"Home Life" was recorded between 2015 and 2016 in my makeshift home studio. Each song is based on a true story. Before every session, a dining room table was removed for a drum kit. A laptop was wired up on a kitchen countertop. Microphones hung from a living room ceiling fan. Notebooks of lyrics carpeted the floor. The usual setup was taken down and packed away after every session. The overarching story builds and declines in a calculated manner. Broadly speaking, soundscapes escort the listener from one song's world to the next, forming a loose chronology. As my first major release, "Home Life" is a dramatized retelling of memorable antics throughout childhood and, while examining such personal affairs, succeeds in rooting out a collection of universal meaning. It's hard to imagine an adventurous tune like "Who's There?", which, upon first listen, is simply about waiting for a guest to arrive. "Line to the Attic" turns a musty storage space into a twisted, yet whimsical circus. Underneath the title track's raucous energy lies a morbid account of a family crumbling after a young man ends his own life. All in all, it's easy to forget this work is a sonic scrapbook coming from a middle class home. "Home Life" is a huge production with a humble base. It takes itself seriously, but implements humor while maintaining compassion. 

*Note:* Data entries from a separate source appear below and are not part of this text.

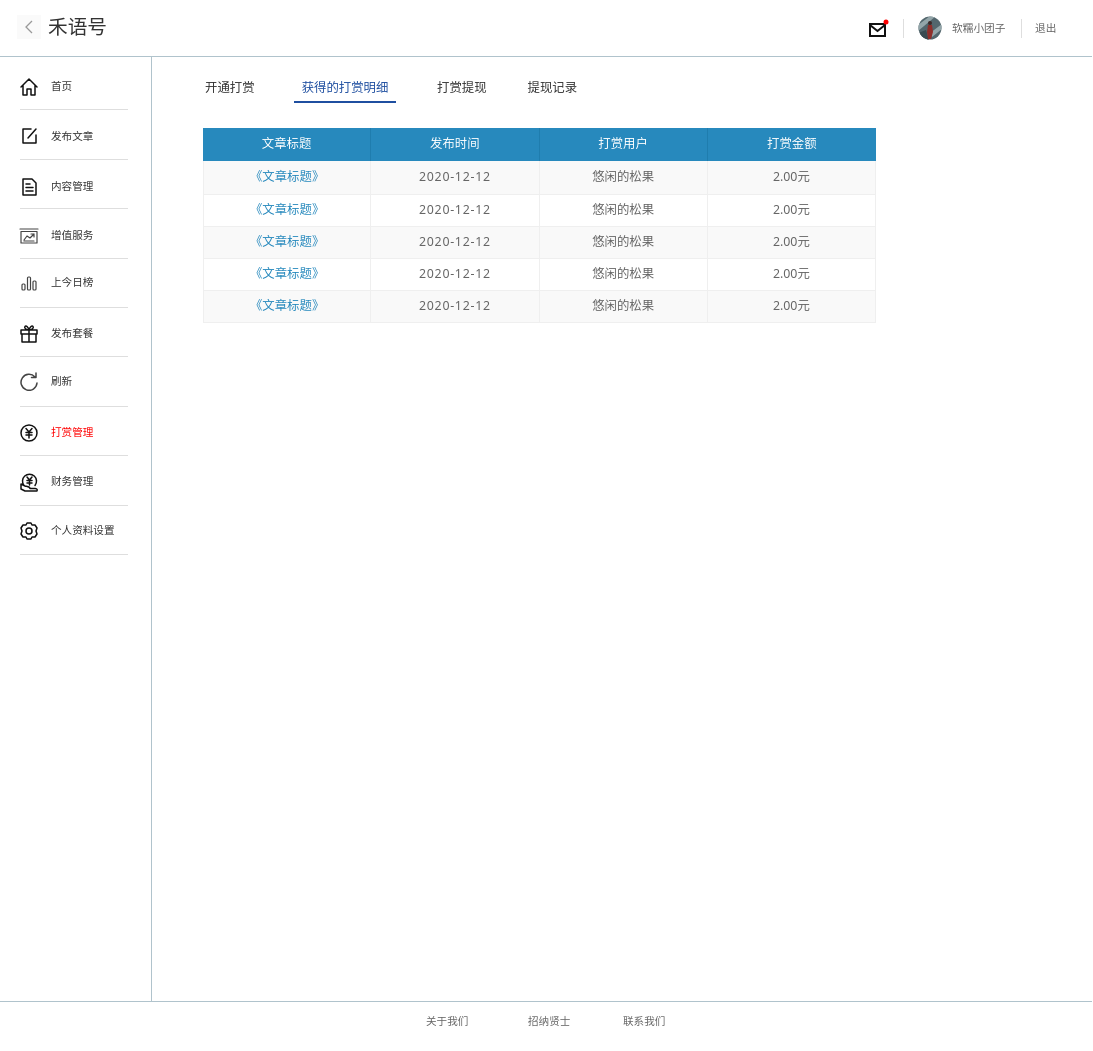
<!DOCTYPE html>
<html lang="zh-CN">
<head>
<meta charset="utf-8">
<title>打赏管理</title>
<style>
:root {
  --frame: #b0c3cc;
  --rule: #dedede;
  --ink: #333;
  --muted: #666;
  --blue: #2789bd;
  --blue-seam: #1f7dae;
  --tab-blue: #1f4fa0;
  --alert: #f00;
  --stripe: #f9f9f9;
  --cell-line: #efefef;
}
* { box-sizing: border-box; margin: 0; padding: 0; }
html, body { width: 1093px; height: 1051px; overflow: hidden; background: #fff; }
body { position: relative; font-family: "Noto Sans", "Noto Sans CJK SC", sans-serif; color: var(--ink); line-height: 1; }
a { color: inherit; text-decoration: none; white-space: nowrap; }
svg { display: block; }

.topbar { position: absolute; left: 0; top: 0; width: 1092px; height: 57px; border-bottom: 1px solid var(--frame); }
.back { position: absolute; left: 17px; top: 15px; width: 24px; height: 24px; background: #fafafa; }
.brand { position: absolute; left: 48px; top: 12px; font-size: 19.7px; line-height: 30px; font-weight: 400; white-space: nowrap; }
.account { position: absolute; left: 867px; top: 16px; height: 24px; display: flex; align-items: center; font-size: 10.7px; color: var(--muted); }
.mail { width: 22px; height: 20px; margin-top: -1px; }
.account i { width: 1px; height: 19px; background: var(--rule); margin-top: 1px; }
.mail + i { margin: 1px 14px 0 14px; }
.avatar { width: 24px; height: 24px; }
.username { width: 54px; margin: 0 15px 0 10px; }
.logout { margin-left: 13px; }

.sidebar { position: absolute; left: 0; top: 57px; width: 152px; height: 944px; padding: 4px 0 0 20px; border-right: 1px solid var(--frame); }
.sidebar ul { list-style: none; width: 108px; }
.sidebar li { height: 49.4px; border-bottom: 1px solid var(--rule); }
.sidebar a { position: relative; top: var(--nudge, 1px); display: flex; align-items: center; height: 49px; font-size: 10.6px; }
.sidebar svg { width: 20px; height: 20px; margin: 1px 12px 0 -1px; flex: none; }
.sidebar .current { color: var(--alert); }
.icon { fill: none; stroke: #111; stroke-width: 1.5; stroke-linejoin: round; stroke-linecap: round; }
.icon.fine { stroke: #444; stroke-width: 1.2; }

.tabs { position: absolute; left: 205px; top: 76px; height: 27px; display: flex; font-size: 12.4px; line-height: 24px; }
.tabs .active { width: 102px; margin: 0 41px 0 40px; text-align: center; color: var(--tab-blue); border-bottom: 2px solid var(--tab-blue); }
.tabs a:first-child { width: 49px; }
.tabs a:last-child { margin-left: 41px; }

.rewards { position: absolute; left: 203px; top: 128px; width: 673px; height: 195px; border-collapse: separate; border-spacing: 0; table-layout: fixed; font-size: 12.4px; text-align: center; }
.rewards th { height: 33px; font-weight: 400; color: #fff; background: var(--blue); border-right: 1px solid var(--blue-seam); }
.rewards th:last-child { border-right: 0; }
.rewards td { height: 32px; color: var(--muted); border-right: 1px solid var(--cell-line); border-bottom: 1px solid var(--cell-line); white-space: nowrap; }
.rewards td:first-child { color: var(--blue); border-left: 1px solid var(--cell-line); }
.rewards tbody tr:first-child td { height: 34px; }
.rewards tbody tr:nth-child(odd) td { background: var(--stripe); }
.rewards .date { letter-spacing: .7px; }

.footer { position: absolute; left: 0; top: 1001px; width: 1092px; height: 50px; border-top: 1px solid var(--frame); font-size: 10.6px; color: var(--muted); }
.footer nav { position: absolute; left: 426px; top: 13px; display: flex; line-height: 12px; }
.footer a { width: 43px; margin-right: 59px; }
.footer a:nth-child(2) { margin-right: 52px; }
</style>
</head>
<body>
<header class="topbar">
  <a class="back" href="#" aria-label="返回"><svg width="24" height="24" viewBox="0 0 24 24" fill="none" stroke="#999" stroke-width="1.3"><path d="M15 6 9 12l6 6"/></svg></a>
  <h1 class="brand">禾语号</h1>
  <div class="account">
    <a class="mail" href="#" aria-label="消息"><svg width="22" height="20" viewBox="0 0 22 20"><path d="M3 6h15v12H3zM3 7l7.5 6L18 7" fill="none" stroke="#111" stroke-width="2"/><circle cx="19" cy="4" r="2.5" fill="red"/></svg></a>
    <i></i>
    <svg class="avatar" viewBox="0 0 24 24" role="img" aria-label="用户头像照片">
      <defs><clipPath id="avatar-round"><circle cx="12" cy="12" r="11.5"/></clipPath></defs>
      <g clip-path="url(#avatar-round)">
        <rect width="24" height="24" fill="#52666d"/>
        <path d="M0 9 12 0h6L0 15zM12 17 24 8v5l-10 8z" fill="#93a5a9"/>
        <path d="M0 17 8 14l3 10H0z" fill="#394b52"/>
        <path d="M10 9h4l1 7-2 7h-3l-1-7z" fill="#8f2f2b"/>
        <circle cx="12" cy="7" r="2" fill="#3b2929"/>
      </g>
    </svg>
    <a class="username" href="#">软糯小团子</a>
    <i></i>
    <a class="logout" href="#">退出</a>
  </div>
</header>

<nav class="sidebar" aria-label="主菜单">
  <ul>
    <li><a href="#"><svg class="icon" viewBox="0 0 20 20"><path d="M2 10 10 2l8 8M4 8.5V18h4v-6h4v6h4V8.5"/></svg>首页</a></li>
    <li><a href="#"><svg class="icon" viewBox="0 0 20 20"><path d="M12 3H4v14h13V9M9 12l8-9"/></svg>发布文章</a></li>
    <li style="--nudge:2px"><a href="#"><svg class="icon" viewBox="0 0 20 20"><path d="M4 2h9l4 4v12H4zM7 7h4M7 10.5h7M7 14h7"/></svg>内容管理</a></li>
    <li style="--nudge:2px"><a href="#"><svg class="icon fine" viewBox="0 0 20 20"><path d="M1 3h18M2 5.5h16V17H2zM5 14l3-4 3 2 4-4M12 8h3v3M5 15h10"/></svg>增值服务</a></li>
    <li style="--nudge:-1px"><a href="#"><svg class="icon fine" viewBox="0 0 20 20"><rect x="3" y="11" width="3" height="6" rx="1"/><rect x="8.5" y="4" width="3" height="13" rx="1"/><rect x="14" y="8" width="3" height="9" rx="1"/></svg>上今日榜</a></li>
    <li><a href="#"><svg class="icon" viewBox="0 0 20 20"><path d="M2 6h16v4H2zM3 10v8h14v-8M10 6v12M10 6C7 6 5 4 6 2.5S9 3 10 6c1-3 3-5 4-3.5S13 6 10 6"/></svg>发布套餐</a></li>
    <li style="--nudge:-1px"><a href="#"><svg class="icon" viewBox="0 0 20 20" style="stroke:#444"><path d="M16 6a8 8 0 1 0 2 6M17 2v4.5h-4.5"/></svg>刷新</a></li>
    <li><a class="current" href="#"><svg class="icon" viewBox="0 0 20 20"><circle cx="10" cy="10" r="8"/><path d="M7 5.5 10 9l3-3.5M10 9v6M7 9.5h6M7 12h6"/></svg>打赏管理</a></li>
    <li><a href="#"><svg class="icon" viewBox="0 0 20 20"><path d="M5 13.5a7 7 0 1 1 11 0M8 5l2.5 3L13 5M10.5 8v5M8 8.5h5M8 11h5M2 12v5l4 2h12c1-2-1-2.500-2-2.500h-5c0-2-3-2-5-2.500z"/></svg>财务管理</a></li>
    <li style="--nudge:0px"><a href="#"><svg class="icon" viewBox="0 0 20 20"><path d="M8 2h4l1 2 3 0 2 3-1 3 1 3-2 3h-3l-1 2H8l-1-2H4l-2-3 1-3-1-3 2-3h3z"/><circle cx="10" cy="10" r="3"/></svg>个人资料设置</a></li>
  </ul>
</nav>

<main>
  <nav class="tabs" aria-label="打赏">
    <a href="#">开通打赏</a>
    <a class="active" href="#">获得的打赏明细</a>
    <a href="#">打赏提现</a>
    <a href="#">提现记录</a>
  </nav>
  <table class="rewards">
    <thead>
      <tr><th>文章标题</th><th>发布时间</th><th>打赏用户</th><th>打赏金额</th></tr>
    </thead>
    <tbody>
      <tr><td><a href="#">《文章标题》</a></td><td class="date">2020-12-12</td><td>悠闲的松果</td><td>2.00元</td></tr>
      <tr><td><a href="#">《文章标题》</a></td><td class="date">2020-12-12</td><td>悠闲的松果</td><td>2.00元</td></tr>
      <tr><td><a href="#">《文章标题》</a></td><td class="date">2020-12-12</td><td>悠闲的松果</td><td>2.00元</td></tr>
      <tr><td><a href="#">《文章标题》</a></td><td class="date">2020-12-12</td><td>悠闲的松果</td><td>2.00元</td></tr>
      <tr><td><a href="#">《文章标题》</a></td><td class="date">2020-12-12</td><td>悠闲的松果</td><td>2.00元</td></tr>
    </tbody>
  </table>
</main>

<footer class="footer">
  <nav aria-label="页脚">
    <a href="#">关于我们</a>
    <a href="#">招纳贤士</a>
    <a href="#">联系我们</a>
  </nav>
</footer>
</body>
</html>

Politics Are Parlor Tricks, 2016

Written in anticipation of the 2016 presidential election, "Politics Are Parlor Tricks" walks a tightrope of socio-political themes ranging from vegetarianism to Donald Trump. It was written and recorded within a month, making it all quite reactional. Most songs stemmed from stream-of-consciousness sessions, and the performances exude some pretty visceral energy. I was listening to a lot of Terence McKenna lectures if that helps you understand the headspace I was in a little better. The album debuted on Nov. 8, 2016 at a local coffee shop during the announcement of the next US president. 


The Beholder, 2014

I released "The Beholder" when I was 20 years old. Most of the songs are short stories with strong characters. At the time, there wasn't a lot going on in my life, and creating these small universes felt like an appropriate use of my time. I wrote the title track while watching a homeless man from the window of my hotel in British Columbia. That was an unshackled time. The album starts with the title track and is bookended by "The Fishbowl," which is an account of my personal struggle with drugs and aimlessness. Between these two very personal tracks unfolds much more fantastic and fictional tales tales. This album wasn't possible without my lifelong collaborator, Erik "Lobo" Gilbert.